_PROBLEM STATEMENT_: When the line containing "155Q7 260 6" appears in the entries below, begin printing there and stop after the line containing "596Q70 580 125"; print each of those lines exactly and no other line.

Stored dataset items
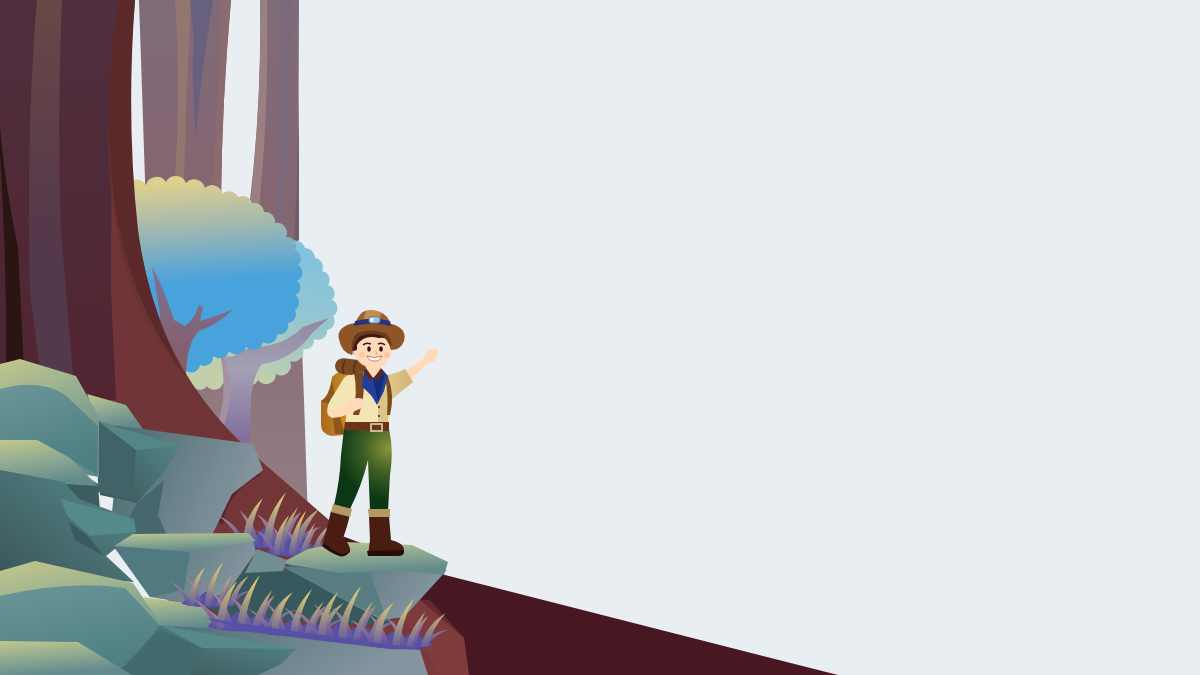
<!DOCTYPE html>
<html lang="en">
<head>
<meta charset="utf-8">
<title>Explorer in the forest</title>
<style>
:root{--sky:#e8eef2;--bark:#4a2734;--root:#73373a;--earth:#481822;--skin:#ffd9b8;--boot:#4a1d12;--hat:#8f5527;--scarf:#233f9c;--shirt:#f4e6b4;--pack:#b97a22}
html,body{margin:0;height:100%;overflow:hidden;background:var(--sky)}
svg{display:block;width:1200px;height:675px}
</style>
</head>
<body>
<svg viewBox="0 0 1200 675" role="img" aria-label="Explorer in a hat pointing ahead from a rocky ledge beside giant trees">
<defs>
<linearGradient id="farBark" x1="0" y1="0" x2="0" y2="1"><stop offset="0" stop-color="#7f6c79"/><stop offset=".4" stop-color="#846671"/><stop offset="1" stop-color="#947e82"/></linearGradient>
<linearGradient id="barkFade" x1="0" y1="0" x2="0" y2="1"><stop offset="0" stop-color="#4f2f3e"/><stop offset="1" stop-color="#512430"/></linearGradient>
<linearGradient id="barkStripe" x1="0" y1="0" x2="0" y2="1"><stop offset="0" stop-color="#6a4847"/><stop offset=".55" stop-color="#55394a"/><stop offset="1" stop-color="#513a4c"/></linearGradient>
<linearGradient id="rootFade" x1="0" y1="0" x2="0" y2="1"><stop offset="0" stop-color="#5a2c28"/><stop offset=".55" stop-color="#6d3436"/><stop offset="1" stop-color="#7a393b"/></linearGradient>
<linearGradient id="crown" gradientUnits="userSpaceOnUse" x1="215" y1="180" x2="222" y2="280"><stop offset="0" stop-color="#ddcf8e"/><stop offset=".45" stop-color="#a3b8b0"/><stop offset="1" stop-color="#48a2dc"/></linearGradient>
<linearGradient id="tealCrown" gradientUnits="userSpaceOnUse" x1="300" y1="250" x2="260" y2="385"><stop offset="0" stop-color="#82c3de"/><stop offset=".5" stop-color="#98c6cf"/><stop offset="1" stop-color="#c3cfab"/></linearGradient>
<linearGradient id="blueStem" x1="0" y1="0" x2="0" y2="1"><stop offset="0" stop-color="#7c7596"/><stop offset=".55" stop-color="#84606f"/><stop offset="1" stop-color="#8c5358"/></linearGradient>
<linearGradient id="tealStem" x1="0" y1="0" x2="0" y2="1"><stop offset="0" stop-color="#93879f"/><stop offset=".4" stop-color="#a3a0b4"/><stop offset="1" stop-color="#80699a"/></linearGradient>
<linearGradient id="stoneTop" x1="0" y1="0" x2=".3" y2="1"><stop offset="0" stop-color="#c3c78b"/><stop offset=".5" stop-color="#8fab92"/><stop offset="1" stop-color="#638a8c"/></linearGradient>
<linearGradient id="stone" x1="0" y1="0" x2=".4" y2="1"><stop offset="0" stop-color="#6b9698"/><stop offset="1" stop-color="#4e7f82"/></linearGradient>
<linearGradient id="stoneShade" x1="1" y1="0" x2="0" y2="1"><stop offset="0" stop-color="#578b8c"/><stop offset="1" stop-color="#3a5559"/></linearGradient>
<linearGradient id="slate" x1="0" y1="0" x2="1" y2=".3"><stop offset="0" stop-color="#48696f"/><stop offset="1" stop-color="#84959f"/></linearGradient>
<linearGradient id="blade" x1="0" y1="0" x2="0" y2="1"><stop offset="0" stop-color="#e9da72"/><stop offset=".5" stop-color="#ab9c80"/><stop offset="1" stop-color="#655e9f"/></linearGradient>
<linearGradient id="mauveBlade" x1="0" y1="0" x2="0" y2="1"><stop offset="0" stop-color="#b58e8b"/><stop offset="1" stop-color="#5950a4"/></linearGradient>
<radialGradient id="trousers" gradientUnits="userSpaceOnUse" cx="389" cy="448" r="52"><stop offset="0" stop-color="#8a943c"/><stop offset=".5" stop-color="#3c5e24"/><stop offset="1" stop-color="#0c3714"/></radialGradient>
<linearGradient id="packFade" x1="0" y1="0" x2="1" y2="0"><stop offset="0" stop-color="#a8691c"/><stop offset="1" stop-color="#d69a31"/></linearGradient>
<linearGradient id="sleeve" x1="0" y1="0" x2="1" y2="0"><stop offset="0" stop-color="#e2cf98"/><stop offset="1" stop-color="#d0b273"/></linearGradient>
<g id="grassTuft">
<path fill="#5850a5" d="M-34 0Q-22-14-12-7Q0-24 8-8Q20-18 40 0Q5 9-34 0Z"/>
<path fill="url(#mauveBlade)" d="M-27 2Q-32-16-48-28Q-29-20-20 2ZM-16 2Q-18-22-28-34Q-10-20-8 2ZM4 2Q0-20-10-30Q9-18 11 2ZM14 2Q19-23 34-32Q23-16 21 2ZM25 2Q34-14 55-17Q38-10 32 2Z"/>
<path fill="url(#blade)" d="M-24 2Q-25-26-4-46Q-16-24-17 2ZM-4 2Q-3-26 19-52Q5-24 4 2ZM10 2Q16-20 31-37Q21-16 17 2ZM26 2Q32-23 52-35Q38-18 33 2Z"/>
</g>
</defs>

<rect width="1200" height="675" fill="var(--sky)"/>

<g id="far-trunks">
<path fill="url(#farBark)" d="M139 0H231Q222 100 221 200L236 450H150L145 180Z"/>
<path fill="#927771" d="M175 0H191L186 110L183 210H173Q182 90 175 0Z"/>
<path fill="#67617f" d="M190 0H213Q200 80 196 138Q191 70 194 40Z"/>
<path fill="#8b6b6e" d="M220 0H231Q222 100 221 200H211Q219 100 220 0Z"/>
<path fill="url(#farBark)" d="M260 0H299L298 240L304 400L308 520H220L250 200Q262 100 260 0Z"/>
<path fill="#9a8081" d="M260 0H267Q269 110 259 210L249 215Q262 100 260 0Z"/>
<path fill="#7b6a7b" d="M280 0H291Q290 120 283 225L276 220Q283 100 280 0Z"/>
<path fill="#716069" d="M299 90V240L294 245Q298 170 299 90Z"/>
</g>

<g id="teal-tree">
<path fill="url(#tealCrown)" d="M285 246a11 11 0 0 1 20 2a10 10 0 0 1 10 10a9 9 0 0 1 7 13a9 9 0 0 1 6 14a9 9 0 0 1 4 15a9 9 0 0 1 1 16a9 9 0 0 1-6 14a9 9 0 0 1-13 9a9 9 0 0 1-11 10a10 10 0 0 1-13 12a10 10 0 0 1-14 13a10 10 0 0 1-18 6a10 10 0 0 1-18 0a9 9 0 0 1-17 3a9 9 0 0 1-16 3a9 9 0 0 1-16-3a8 8 0 0 1-8-14L210 330Z"/>
<path fill="url(#tealStem)" d="M220 352Q230 362 240 351L255 347Q284 346 303 327L329 318L313 332Q293 360 262 364Q253 375 251 400L249 446L217 430Q231 398 220 352Z"/>
<path fill="#a690a2" d="M224 356Q236 387 224 426L218 424Q228 390 220 354Z"/>
</g>

<g id="blue-tree">
<path fill="url(#crown)" d="M128 194a10 10 0 0 1 18-9a11 11 0 0 1 20-3a11 11 0 0 1 20 1a11 11 0 0 1 19 5a10 10 0 0 1 17 6a10 10 0 0 1 16 3a10 10 0 0 1 14 6a10 10 0 0 1 12 9a10 10 0 0 1 11 11a10 10 0 0 1 11 14a9 9 0 0 1 9 13a9 9 0 0 1 3 15a9 9 0 0 1-1 16a8 8 0 0 1-2 14a9 9 0 0 1 0 15a9 9 0 0 1-7 13a9 9 0 0 1-11 11a9 9 0 0 1-14 8a10 10 0 0 1-17 5a10 10 0 0 1-17 4a10 10 0 0 1-16 5a9 9 0 0 1-13 9a9 9 0 0 1-15 5L150 340Z"/>
<path fill="url(#blueStem)" d="M152 266Q166 294 174 320L185 326Q194 320 199 305L203 307L200 321Q216 317 233 309Q219 324 199 331Q187 342 186 375L206 420H170L160 315Z"/>
</g>

<g id="giant-trunk">
<path fill="var(--earth)" d="M300 520L445 575L838 675H300Z"/>
<path fill="url(#rootFade)" d="M100 0H135Q127 80 133 190Q139 270 166 335Q196 405 260 460L330 521L350 560L420 600L464 638L469 675H200L100 440Z"/>
<path fill="#703439" d="M112 180Q114 250 141 310Q165 362 232 443L190 432L110 402Z"/>
<path fill="#5b2929" d="M119 0H135Q126 120 138 230Q149 312 184 374Q127 300 113 190Q103 90 119 0Z"/>
<path fill="url(#barkFade)" d="M0 0H119Q103 90 111 200V290L116 400H0Z"/>
<path fill="url(#barkStripe)" d="M37 0H62Q57 120 61 230L75 400H44L30 292Q26 130 37 0Z"/>
<path fill="#2b1513" d="M0 125Q4 180 18 248L24 370H0Z"/>
<path fill="#4d2533" d="M0 155Q7 260 6 370H0Z"/>
<path fill="#883f3f" opacity=".45" d="M385 596L430 600L464 638L469 675H440L425 645Z"/>
<path fill="#5c2429" d="M216 520Q226 480 262 474Q225 494 223 525Z"/>
</g>

<g id="upper-rocks">
<path fill="url(#slate)" d="M120 426L253 444L263 470L232 494L212 535H110Z"/>
<path fill="url(#stoneTop)" d="M87 394L126 405L143 429L98 424Z"/>
<path fill="url(#stoneShade)" d="M98 421L180 446L164 472L137 503L100 495Z"/>
<path fill="#3f6366" d="M97 420L136 447L133 500L98 492Z"/>
<path fill="#538685" d="M98 421L180 446L136 450Z"/>
<path fill="#46686d" d="M137 503L164 480L158 515L166 534H120Z"/>
<path fill="url(#stoneTop)" d="M0 364L20 359L76 376L99 417V477L0 460Z"/>
<path fill="url(#stone)" d="M0 389Q40 378 65 395L98 426L97 475L65 455L36 440L0 450Z"/>
<path fill="#3c5c5f" d="M58 458L98 484L100 512L70 498Z"/>
<path fill="url(#stoneTop)" d="M0 440L37 440L70 458L98 486L64 484L0 475Z"/>
<path fill="url(#stoneShade)" d="M0 470L64 482L79 499L134 519L136 532L106 556L134 582L0 572Z"/>
<path fill="#568989" d="M61 499L134 519L136 532L90 536L66 515Z"/>
<path fill="#3b5a5f" d="M61 500L68 521L88 536L104 556L75 540Z"/>
</g>

<g id="ledge">
<use href="#grassTuft" x="267" y="544"/>
<use href="#grassTuft" transform="translate(292 553) scale(.75 .82)"/>
<path fill="#37595d" d="M240 558L340 580L397 626L230 618L180 595Z"/>
<path fill="url(#slate)" d="M281 560L447 570L404 617L382 620L325 590Z"/>
<path fill="#587d83" d="M281 566L370 573L387 621L330 592Z"/>
<path fill="url(#stoneTop)" d="M281 563L308 549L345 542L412 545L448 562L444 575L395 570L340 573Z"/>
<path fill="url(#slate)" d="M114 547L135 535L252 537L256 552L229 590L205 606L150 597Z"/>
<path fill="#517a80" d="M114 546L190 552L184 590L150 597Z"/>
<path fill="url(#stoneTop)" d="M114 546L133 534L248 533L256 541L192 552Z"/>
<path fill="#718f92" d="M257 549L287 560L283 571L245 573Z"/>
</g>

<g id="lower-rocks">
<path fill="url(#slate)" d="M150 618L330 632L420 650L428 675H140Z"/>
<path fill="url(#stoneTop)" d="M143 597L202 605L235 629L160 626Z"/>
<path fill="url(#stoneTop)" d="M0 571L35 561L133 583L163 627L150 675H0Z"/>
<path fill="url(#stone)" d="M0 596Q70 580 125 588L162 628L140 675L0 665Z"/>
<path fill="url(#stoneShade)" d="M160 625L296 649L281 664L258 675H120Z"/>
<path fill="#568a8a" d="M160 625L296 649L202 648Z"/>
<path fill="#426b70" d="M160 630L202 648L190 675H115Z"/>
<path fill="url(#stoneTop)" d="M0 641L78 642L132 675H0Z"/>
</g>

<g id="front-grass">
<use href="#grassTuft" transform="translate(208 604) scale(.78 .8)"/>
<use href="#grassTuft" x="241" y="627"/>
<use href="#grassTuft" transform="translate(294 633) scale(.95 .85)"/>
<use href="#grassTuft" x="342" y="638"/>
<use href="#grassTuft" transform="translate(396 645) scale(.95 .9)"/>
<path fill="#5850a5" d="M205 618Q310 634 430 650L390 649L250 632Z"/>
</g>

<g id="explorer">
<g id="backpack">
<path fill="url(#packFade)" d="M332 377Q340 368 357 371V434L332 436Q321 434 321 425V401Q329 397 332 377Z"/>
<path fill="#8c5718" d="M321 401Q329 397 332 380L336 404L345 434H335L331 405Z"/>
<rect x="335" y="359" width="31" height="16" rx="8" fill="#7d4a20" transform="rotate(7 350 367)"/>
<path fill="none" stroke="#5e3416" stroke-width="2" d="M345 360Q341 368 344 374M356 361Q352 369 355 375"/>
</g>
<g id="pointing-arm">
<path fill="var(--skin)" d="M405 372L424 358Q425 350 432 349L437 349Q439 351 437 355Q437 362 428 363L411 380Z"/>
<path fill="url(#sleeve)" d="M383 376Q395 374 405 369L413 382Q400 392 389 402Z"/>
</g>
<g id="legs">
<path fill="url(#trousers)" d="M344 429H389Q394 450 390 475L388 511H370L368 460Q362 485 350 509L334 505Q340 480 341 455Z"/>
<path fill="var(--boot)" d="M331 511L350 514Q347 528 343 538Q351 545 350 552Q343 559 333 551L323 544ZM369 516H389L391 540Q404 543 404 550L402 555H368L370 540Z"/>
<path fill="#260d0a" d="M323 543L335 551Q343 557 350 550Q347 558 339 556Q329 552 322 546ZM367 551L404 550Q405 556 398 556H368Z"/>
<path fill="#b39a63" d="M333 504L352 509L350 517L331 512ZM368 509H390V517H369Z"/>
</g>
<g id="torso">
<path fill="var(--shirt)" d="M352 375Q369 368 386 374Q392 400 389 426H345L348 400Z"/>
<path fill="#dcc587" d="M378 395L389 386L388 426H378Z"/>
<path fill="#7a4a1c" d="M354 373L363 372Q366 394 359 415H353Q358 392 354 373ZM384 373L388 376Q395 396 390 415H387Q389 392 384 373Z"/>
<path fill="#6a3517" d="M345 422H389V431L344 430Z"/>
<rect x="371" y="424" width="11" height="7" fill="#6a3517" stroke="#e6dcc0" stroke-width="1.5"/>
<path fill="var(--skin)" d="M366 364H382L379 377L373 381L366 374Z"/>
<path fill="var(--scarf)" d="M364 368L373 378L382 369L388 376L384 391L377 405Q371 393 362 387Z"/>
<path fill="#172c78" d="M373 378L385 374L378 402Z"/>
<path fill="#5b2a18" d="M366 368L373 378L371 381L364 373ZM381 368L384 373L377 380L374 378Z"/>
<circle cx="379" cy="407" r="1" fill="#33281c"/><circle cx="379" cy="416" r="1" fill="#33281c"/>
</g>
<g id="bent-arm">
<path fill="var(--skin)" d="M331 406L351 400Q359 396 364 400Q365 408 357 410Q345 417 332 418Q325 415 328 408Z"/>
<path fill="var(--shirt)" d="M344 378Q353 370 355 382Q355 397 346 405L328 412Q326 407 331 399Z"/>
</g>
<g id="head">
<circle cx="354" cy="351" r="4" fill="#f5bd98"/>
<path fill="var(--skin)" d="M354 335H391Q393 350 390 357Q385 368 374 368Q359 367 355 355Z"/>
<path fill="#3c1a16" d="M353 351Q350 338 357 333H389Q394 340 391 347Q389 336 379 338Q364 334 357 345V350Z"/>
<path fill="none" stroke="#3c1a16" stroke-width="1.5" d="M363 345Q366 342 371 344M378 344Q382 342 385 345"/>
<ellipse cx="369" cy="349" rx="1.8" ry="2.8" fill="#2b1514"/><ellipse cx="381" cy="349" rx="1.8" ry="2.8" fill="#2b1514"/>
<path fill="none" stroke="#eaa67f" d="M376 351L377 354H375"/>
<path fill="#fff" stroke="#b85f4b" stroke-width=".8" d="M367 356Q375 359 382 356Q379 362 374 361Q369 361 367 356Z"/>
<circle cx="362" cy="355" r="3" fill="#f9bba0" opacity=".6"/><circle cx="387" cy="355" r="3" fill="#f9bba0" opacity=".6"/>
</g>
<g id="hat">
<path fill="var(--hat)" d="M339 339Q336 329 350 324Q371 318 395 325Q407 330 404 341Q401 350 391 350Q393 338 384 333Q368 329 355 335Q351 343 352 355Q341 352 339 339Z"/>
<path fill="#6c3b1c" d="M352 355Q350 340 357 333Q370 328 385 333Q393 338 391 350Q388 338 380 335Q367 332 359 337Q354 342 352 355Z"/>
<path fill="#9a6130" d="M355 324Q359 313 365 311Q372 309 380 312Q388 315 391 325Q373 321 355 324Z"/>
<path fill="#c48d4c" d="M366 311Q376 309 381 313L380 319L363 321Z"/>
<path fill="#26347c" d="M355 321Q374 316 390 321L391 326Q373 321 354 326Z"/>
<rect x="369" y="317" width="11" height="6" rx="2" fill="#e8f4fa" stroke="#4b7398"/>
<path fill="#8bcbe7" d="M374 318H379V322H373Z"/>
</g>
</g>
</svg>
</body>
</html>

_RESULT OF THE EXERCISE_:
<path fill="#4d2533" d="M0 155Q7 260 6 370H0Z"/>
<path fill="#883f3f" opacity=".45" d="M385 596L430 600L464 638L469 675H440L425 645Z"/>
<path fill="#5c2429" d="M216 520Q226 480 262 474Q225 494 223 525Z"/>
</g>

<g id="upper-rocks">
<path fill="url(#slate)" d="M120 426L253 444L263 470L232 494L212 535H110Z"/>
<path fill="url(#stoneTop)" d="M87 394L126 405L143 429L98 424Z"/>
<path fill="url(#stoneShade)" d="M98 421L180 446L164 472L137 503L100 495Z"/>
<path fill="#3f6366" d="M97 420L136 447L133 500L98 492Z"/>
<path fill="#538685" d="M98 421L180 446L136 450Z"/>
<path fill="#46686d" d="M137 503L164 480L158 515L166 534H120Z"/>
<path fill="url(#stoneTop)" d="M0 364L20 359L76 376L99 417V477L0 460Z"/>
<path fill="url(#stone)" d="M0 389Q40 378 65 395L98 426L97 475L65 455L36 440L0 450Z"/>
<path fill="#3c5c5f" d="M58 458L98 484L100 512L70 498Z"/>
<path fill="url(#stoneTop)" d="M0 440L37 440L70 458L98 486L64 484L0 475Z"/>
<path fill="url(#stoneShade)" d="M0 470L64 482L79 499L134 519L136 532L106 556L134 582L0 572Z"/>
<path fill="#568989" d="M61 499L134 519L136 532L90 536L66 515Z"/>
<path fill="#3b5a5f" d="M61 500L68 521L88 536L104 556L75 540Z"/>
</g>

<g id="ledge">
<use href="#grassTuft" x="267" y="544"/>
<use href="#grassTuft" transform="translate(292 553) scale(.75 .82)"/>
<path fill="#37595d" d="M240 558L340 580L397 626L230 618L180 595Z"/>
<path fill="url(#slate)" d="M281 560L447 570L404 617L382 620L325 590Z"/>
<path fill="#587d83" d="M281 566L370 573L387 621L330 592Z"/>
<path fill="url(#stoneTop)" d="M281 563L308 549L345 542L412 545L448 562L444 575L395 570L340 573Z"/>
<path fill="url(#slate)" d="M114 547L135 535L252 537L256 552L229 590L205 606L150 597Z"/>
<path fill="#517a80" d="M114 546L190 552L184 590L150 597Z"/>
<path fill="url(#stoneTop)" d="M114 546L133 534L248 533L256 541L192 552Z"/>
<path fill="#718f92" d="M257 549L287 560L283 571L245 573Z"/>
</g>

<g id="lower-rocks">
<path fill="url(#slate)" d="M150 618L330 632L420 650L428 675H140Z"/>
<path fill="url(#stoneTop)" d="M143 597L202 605L235 629L160 626Z"/>
<path fill="url(#stoneTop)" d="M0 571L35 561L133 583L163 627L150 675H0Z"/>
<path fill="url(#stone)" d="M0 596Q70 580 125 588L162 628L140 675L0 665Z"/>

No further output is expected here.